WHAT TO DO:
Filter the data for lines with the word "洛维兰格莫恩" and copy those lines.

INPUT MATERIAL:
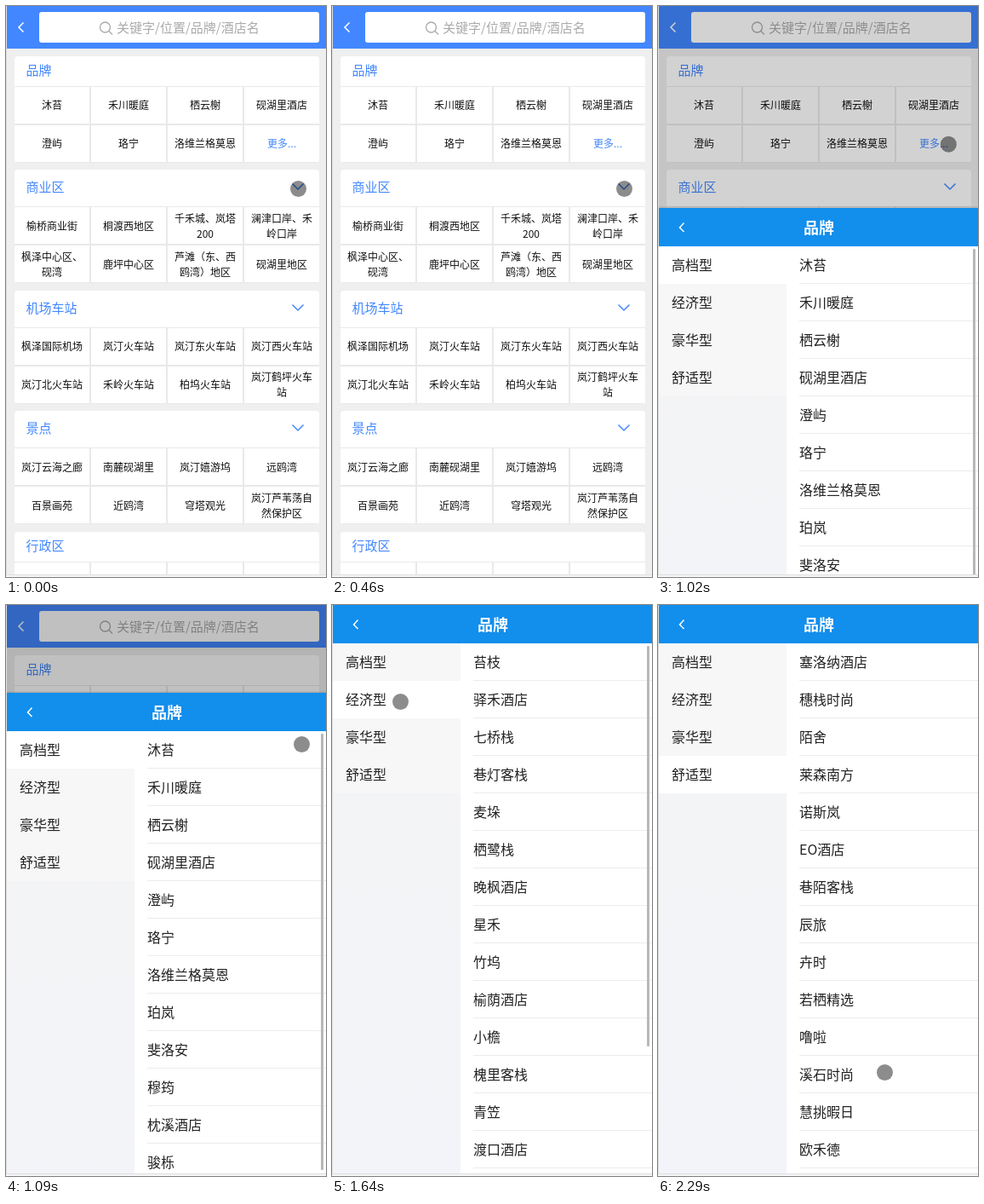
An HTML page that plays this animation: 376x670 px, repeating every 2.37 s.

```html
<!DOCTYPE html>
<html lang="zh-CN">
<head>
<meta charset="utf-8">
<style>
* { box-sizing: border-box; }
html, body { margin: 0; width: 100%; height: 100%; overflow: hidden; background: #f6f6f6; }
body { position: relative; font-family: "Noto Sans CJK SC", "Noto Sans CJK", sans-serif; font-weight: 300; color: #222; }
svg { position: absolute; fill: none; stroke-width: 1.5; }
#app { position: absolute; left: 0; top: 0; width: 376px; height: 667px; overflow: hidden; background: #efefef; }
#edge { position: absolute; left: 0; top: 0; width: 376px; height: 668px; border: solid #dedede; border-width: 0 0 1px 1px; }
#bar { position: absolute; width: 376px; height: 50px; background: #4287ff; }
#search { position: absolute; left: 39px; top: 7px; width: 329px; height: 36px; border-radius: 3px; background: #fff;
  padding-left: 91px; font-size: 15px; line-height: 36px; color: #aaa; white-space: nowrap; }
#cards { position: absolute; left: 10px; top: 58.6px; width: 358px; }
.card { margin-bottom: 8.5px; border-radius: 4px; overflow: hidden; background: #fff; position: relative; }
.title { height: 35px; padding-left: 13.5px; font-size: 15px; line-height: 31px; color: #4287ff; }
.fold .title { height: 43px; line-height: 40px; }
.fold svg { left: 325px; top: 13px; stroke: #4287ff; }
.grid { display: grid; grid-template-columns: repeat(4, 88px); grid-auto-rows: 43px; gap: 2px; padding: 1px 0; background: #e9e9e9; }
.cell { display: flex; align-items: center; justify-content: center; padding: 0 4px; background: #fff;
  font-size: 12px; line-height: 18px; text-align: center; color: #111; }
.more { color: #4287ff; }
.extra { display: none; }
.open .extra { display: flex; }
.open svg { transform: rotate(180deg); }
#mask { position: absolute; inset: 0; background: #000; }
#sheet { position: absolute; left: 0; top: 0; width: 376px; height: 667px; background: #fff; box-shadow: 0 0 3px rgba(0,0,0,.3); }
#head { height: 45px; background: #128eec; color: #fff; font-size: 18px; font-weight: 700; line-height: 45px; padding-left: 171px; }
#tabs { position: absolute; top: 45px; width: 151px; height: 622px; background: linear-gradient(#f4f4f4, #f2f4f9); }
#list { position: absolute; top: 45px; left: 166px; width: 210px; }
#tabs div, #list div { height: 44px; font-size: 16px; line-height: 43px; white-space: nowrap; }
#tabs div { padding-left: 16px; background: #f7f7f7; }
#tabs .on { background: #fff; }
#list div { border-bottom: 1px solid #ececec; }
#thumb { position: absolute; left: 370px; top: 48px; width: 3px; border-radius: 1px; background: #b8b8b8; }
#dot { position: absolute; left: -9.5px; top: -9.5px; width: 19px; height: 19px; border-radius: 50%; background: rgba(0,0,0,.45); }
</style>
</head>
<body>
<div id="app">
  <div id="bar">
    <svg style="left:12px;top:17px" width="12" height="16" stroke="#fff"><path d="M8.5 2.5 3 8l5.5 5.5"/></svg>
    <div id="search">关键字/位置/品牌/酒店名</div>
    <svg style="left:109px;top:17px;stroke-width:1.3" width="18" height="18" stroke="#aaa"><circle cx="7.5" cy="8" r="6"/><path d="M12 12.5 16 16.5"/></svg>
  </div>
  <div id="cards"></div>
  <div id="mask"></div>
  <div id="sheet">
    <svg style="left:22px;top:15px" width="12" height="16" stroke="#fff"><path d="M8.5 2.5 3.5 8l5 5"/></svg>
    <div id="head">品牌</div>
    <div id="tabs"></div>
    <div id="list"></div>
    <div id="thumb"></div>
  </div>
</div>
<div id="edge"></div>
<div id="dot"></div>
<script>
const $ = id => document.getElementById(id);
const LOOP = 2370;

// title, cells, foldable
const sections = [
  ['品牌', '沐苔 禾川暖庭 栖云榭 砚湖里酒店 澄屿 珞宁 洛维兰格莫恩 更多...', false],
  ['商业区', '榆桥商业街 桐渡西地区 千禾城、岚塔200 澜津口岸、禾岭口岸 枫泽中心区、砚湾 鹿坪中心区 芦滩（东、西鸥湾）地区 砚湖里地区 ' +
    '柏坞商业街 槐岸地区 鹤坪中心区 桐渡东地区 榆桥老街 鹿坪新城 禾岭公园 澜津码头 枫泽西地区 芦滩商圈 柏坞地区 鹤坪广场', true],
  ['机场车站', '枫泽国际机场 岚汀火车站 岚汀东火车站 岚汀西火车站 岚汀北火车站 禾岭火车站 柏坞火车站 岚汀鹤坪火车站', true],
  ['景点', '岚汀云海之廊 南麓砚湖里 岚汀嬉游坞 远鸥湾 百景画苑 近鸥湾 穹塔观光 岚汀芦苇荡自然保护区', true],
  ['行政区', '枫泽区 禾岭区 鹿坪区 芦滩区', false]
];

// name, entries, scroll thumb length
const tabs = [
  ['高档型', '沐苔 禾川暖庭 栖云榭 砚湖里酒店 澄屿 珞宁 洛维兰格莫恩 珀岚 斐洛安 穆筠 枕溪酒店 骏栎 棠屿酒店 洛贝恩', 512],
  ['经济型', '苔枝 驿禾酒店 七桥栈 巷灯客栈 麦垛 栖鹭栈 晚枫酒店 星禾 竹坞 榆荫酒店 小檐 槐里客栈 青笠 渡口酒店', 470],
  ['豪华型', '穹岳 QK穹岳 瑟莱恩 莫维拉斯 璟岑阁 银穗暇日 柏澜霁空 珑曜 奥维森酒店 朵兰米拉 奥维森棠林 穹洋酒店 珀西兰尔登 穹岳行政公寓', 395],
  ['舒适型', '塞洛纳酒店 穗栈时尚 陌舍 莱森南方 诺斯岚 EO酒店 巷陌客栈 辰旅 卉时 若栖精选 噜啦 溪石时尚 慧挑暇日 欧禾德', 0]
];

// moments at which the screen refreshes
const ticks = [0, 80, 460, 600, 690, 770, 930, 1020, 1090, 1170, 1250, 1330, 1400, 1480,
  1560, 1640, 1730, 1810, 1890, 1970, 2050, 2130, 2210, 2290];

// pointer path: time, x, y
const path = [[0, 343, 214], [520, 343, 214], [770, 333, 160], [930, 333, 160], [1090, 347, 163], [1170, 332, 161],
  [1400, 139, 130], [1560, 86, 111], [1640, 80, 113], [1810, 72, 155], [1890, 71, 164], [1970, 72, 193],
  [2050, 72, 198], [2130, 112, 275], [2290, 266, 548]];

const chevron = '<svg width="16" height="14"><path d="M1.5 3.5 8 10 14.5 3.5"/></svg>';
const cell = (name, i) =>
  `<div class="cell${i > 7 ? ' extra' : ''}${name === '更多...' ? ' more' : ''}">${name}</div>`;

$('cards').innerHTML = sections.map(([title, cells, fold]) =>
  `<div class="card${fold ? ' fold' : ''}"><div class="title">${title}</div>${fold ? chevron : ''}` +
  `<div class="grid">${cells.split(' ').map(cell).join('')}</div></div>`).join('');
$('tabs').innerHTML = tabs.map(([name]) => `<div>${name}</div>`).join('');

const clamp = v => Math.min(1, Math.max(0, v));

function pointer(t) {
  const i = path.findLastIndex(p => p[0] <= t);
  const a = path[i], b = path[i + 1] || a;
  const k = a === b ? 0 : (t - a[0]) / (b[0] - a[0]);
  return [a[1] + (b[1] - a[1]) * k, a[2] + (b[2] - a[2]) * k];
}

let shown = -1;
function selectTab(n) {
  if (n === shown) return;
  shown = n;
  [...$('tabs').children].forEach((el, i) => el.classList.toggle('on', i === n));
  $('list').innerHTML = tabs[n][1].split(' ').map(s => `<div>${s}</div>`).join('');
  $('thumb').style.height = tabs[n][2] + 'px';
}

function draw(t) {
  $('cards').children[1].classList.toggle('open', t >= 80 && t < 460);
  const rise = 1 - (1 - clamp((t - 881) / 344)) ** 2;
  $('sheet').style.transform = `translateY(${Math.round(667 * (1 - rise))}px)`;
  $('sheet').style.visibility = rise ? 'visible' : 'hidden';
  $('mask').style.opacity = .3 * rise ** 1.2;
  selectTab(t < 1560 ? 0 : t < 1810 ? 1 : t < 2050 ? 2 : 3);
  $('thumb').style.opacity = t < 1560 ? 1 - clamp((t - 1300) / 180) : 1;
  const [x, y] = pointer(t);
  $('dot').style.transform = `translate(${x}px, ${y}px)`;
}

const start = performance.now();
function loop() {
  const t = (performance.now() - start) % LOOP;
  draw(ticks.findLast(k => k <= t));
  requestAnimationFrame(loop);
}
loop();
</script>
</body>
</html>
```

RESPONSE TO THIS EXERCISE:
  ['品牌', '沐苔 禾川暖庭 栖云榭 砚湖里酒店 澄屿 珞宁 洛维兰格莫恩 更多...', false],
  ['高档型', '沐苔 禾川暖庭 栖云榭 砚湖里酒店 澄屿 珞宁 洛维兰格莫恩 珀岚 斐洛安 穆筠 枕溪酒店 骏栎 棠屿酒店 洛贝恩', 512],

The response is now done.